Your answer should show every line of the material below that includes "pixel".

==============================

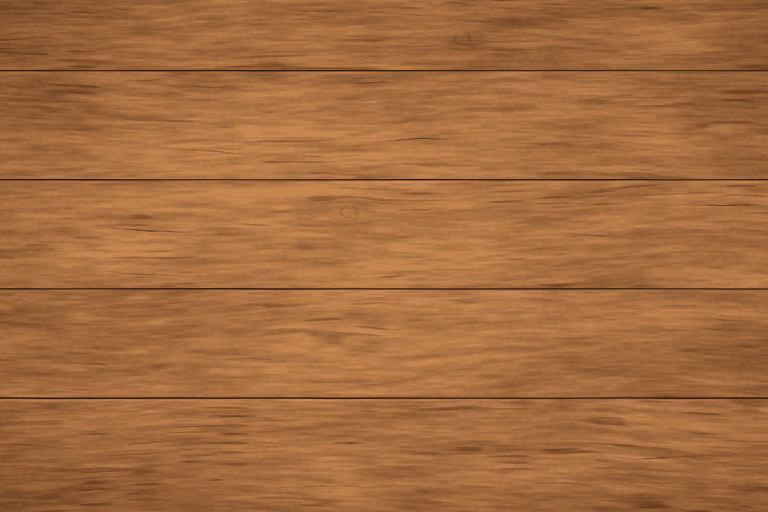
Reproduce this texture procedurally as a Shadertoy shader.

```glsl
const vec3 DARK_WOOD = vec3(0.42, 0.247, 0.128);
const vec3 LIGHT_WOOD = vec3(0.725, 0.488, 0.288);
const vec3 CRACK_COLOR = vec3(0.29, 0.17, 0.09);
const vec3 SEAM_COLOR = vec3(0.15, 0.09, 0.06);
const float PLANK_HEIGHT = 0.2132;
const float FIRST_SEAM = 0.2225;
const float LAST_PLANK = 3.0;
const float SEAM_HALF_WIDTH = 0.0013;
const float CENTER_TONE = 0.92;
const float VIGNETTE = 0.28;
const float BLOTCH = 0.72;
const float STREAK = 0.62;
const float FIBER = 0.32;
const float SPECKLE = 0.14;
const float PORE = 0.38;
const float KNOT_RADIUS = 0.016;
const int CRACKS_PER_PLANK = 7;

float hash(vec2 p) {
    vec3 q = fract(p.xyx * 0.1031);
    q += dot(q, q.yzx + 33.33);
    return fract((q.x + q.y) * q.z);
}

float noise(vec2 p) {
    vec2 cell = floor(p);
    vec2 f = fract(p);
    f = f * f * (3.0 - 2.0 * f);
    float low = mix(hash(cell), hash(cell + vec2(1.0, 0.0)), f.x);
    float high = mix(hash(cell + vec2(0.0, 1.0)), hash(cell + vec2(1.0)), f.x);
    return mix(low, high, f.y);
}

float fbm(vec2 p) {
    float sum = 0.0;
    float amplitude = 0.5;
    for (int i = 0; i < 4; i++) {
        sum += amplitude * noise(p);
        p = p * 2.03 + 17.3;
        amplitude *= 0.55;
    }
    return sum;
}

// Thin tapered splits that follow the grain
float cracks(vec2 p, float plank, float aspect, float pixel) {
    float amount = 0.0;
    for (int i = 0; i < CRACKS_PER_PLANK; i++) {
        vec2 seed = vec2(float(i) * 7.0 + 3.0, plank * 13.0 + 91.0);
        vec2 center = vec2(hash(seed) * aspect,
            FIRST_SEAM + (plank + 0.08 + 0.84 * hash(seed + 1.7)) * PLANK_HEIGHT);
        float halfLength = mix(0.02, 0.1, hash(seed + 3.1));
        vec2 d = p - center;
        float bend = (noise(vec2(d.x * 22.0, seed.x + seed.y)) - 0.5) * 0.005;
        float dy = abs(d.y - bend - d.x * (hash(seed + 5.3) - 0.6) * 0.14);
        float taper = max(0.0, 1.0 - pow(d.x / halfLength, 2.0));
        float width = 0.0004 * taper;
        float line = 1.0 - smoothstep(width, width + pixel, dy);
        float broken = mix(0.35, 1.0, noise(vec2(d.x * 75.0, seed.y)));
        amount = max(amount, line * taper * broken * mix(0.25, 0.8, hash(seed + 8.9)));
    }
    return amount;
}

void mainImage(out vec4 fragColor, in vec2 fragCoord) {
    vec2 p = fragCoord / iResolution.y;
    float aspect = iResolution.x / iResolution.y;
    float pixel = 1.0 / iResolution.y;

    // Plank index and signed distance to the nearest seam
    float row = (p.y - FIRST_SEAM) / PLANK_HEIGHT;
    float plank = clamp(floor(row), -1.0, LAST_PLANK);
    float seamIndex = clamp(floor(row + 0.5), 0.0, LAST_PLANK);
    float wobble = (noise(vec2(p.x * 9.0, seamIndex * 5.0)) - 0.5) * 0.0005;
    float seamOffset = (row - seamIndex) * PLANK_HEIGHT + wobble;

    // One knot per plank, most of them faint
    vec2 seed = vec2(plank * 19.0 + 47.0, 5.0);
    vec2 knot = vec2((0.1 + 0.8 * hash(seed)) * aspect,
        FIRST_SEAM + (plank + 0.15 + 0.7 * hash(seed + 2.0)) * PLANK_HEIGHT);
    vec2 toKnot = p - knot;
    float knotDistance = length(toKnot * vec2(0.85, 1.35));
    float knotStrength = pow(hash(seed + 4.0), 2.0);
    float knotReach = exp(-pow(knotDistance / (2.2 * KNOT_RADIUS), 2.0));

    // Grain, shifted per plank and bent gently around the knot
    vec2 g = p + vec2(plank * 5.37 + 31.0, plank * 3.1 + 11.0);
    g.y += (noise(g * vec2(1.8, 5.0)) - 0.5) * 0.035;
    g.y += (noise(g * vec2(6.0, 14.0)) - 0.5) * 0.006;
    g.y -= toKnot.y * 0.4 * knotReach;
    float blotch = fbm(g * vec2(3.2, 13.0)) - 0.5;
    float streak = fbm(g * vec2(7.0, 85.0) + 9.0) - 0.5;
    float fiber = noise(g * vec2(26.0, 230.0)) - 0.5;
    float speckle = noise(p * vec2(130.0, 290.0)) - 0.5;

    // Narrow dark pores gathered in patches
    float patches = smoothstep(0.35, 0.65, fbm(g * vec2(3.0, 11.0) + 70.0));
    float pore = smoothstep(0.68, 0.9, noise(g * vec2(11.0, 165.0) + 40.0)) * patches;

    vec2 c = 2.0 * fragCoord / iResolution.xy - 1.0;
    float tone = CENTER_TONE - VIGNETTE * dot(c, c);
    tone += BLOTCH * blotch + STREAK * streak + FIBER * fiber;
    tone += SPECKLE * speckle - PORE * pore;
    tone += (hash(vec2(plank + 61.0, 8.0)) - 0.5) * 0.06;
    vec3 color = mix(DARK_WOOD, LIGHT_WOOD, clamp(tone, -0.2, 1.15));

    // Knot ring and core
    float ringRadius = KNOT_RADIUS * (0.65 + 0.7 * noise(toKnot * 80.0 + 50.0));
    float ring = 1.0 - smoothstep(0.0003, 0.0006 + 1.5 * pixel, abs(knotDistance - ringRadius));
    ring *= noise(toKnot * 60.0 + 20.0);
    float core = 0.15 * (1.0 - smoothstep(0.0, KNOT_RADIUS, knotDistance));
    color = mix(color, CRACK_COLOR, knotStrength * (0.75 * ring + core));
    color = mix(color, CRACK_COLOR, cracks(p, plank, aspect, pixel));

    // Seam with a soft shadow and a worn light lower edge
    float seamDistance = abs(seamOffset);
    color *= 1.0 - 0.1 * exp(-seamDistance / 0.003);
    float wear = noise(vec2(p.x * 6.0, seamIndex * 9.0 + 2.0));
    float lip = exp(-pow((seamOffset + 0.0045) / 0.002, 2.0));
    color += LIGHT_WOOD * 0.14 * lip * wear;
    float seam = 1.0 - smoothstep(SEAM_HALF_WIDTH - 0.5 * pixel, SEAM_HALF_WIDTH + 0.5 * pixel, seamDistance);
    color = mix(color, SEAM_COLOR, seam * mix(0.7, 1.0, wear));

    fragColor = vec4(color, 1.0);
}
```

==============================

◆ **Your response**
float cracks(vec2 p, float plank, float aspect, float pixel) {
        float line = 1.0 - smoothstep(width, width + pixel, dy);
    float pixel = 1.0 / iResolution.y;
    float ring = 1.0 - smoothstep(0.0003, 0.0006 + 1.5 * pixel, abs(knotDistance - ringRadius));
    color = mix(color, CRACK_COLOR, cracks(p, plank, aspect, pixel));
    float seam = 1.0 - smoothstep(SEAM_HALF_WIDTH - 0.5 * pixel, SEAM_HALF_WIDTH + 0.5 * pixel, seamDistance);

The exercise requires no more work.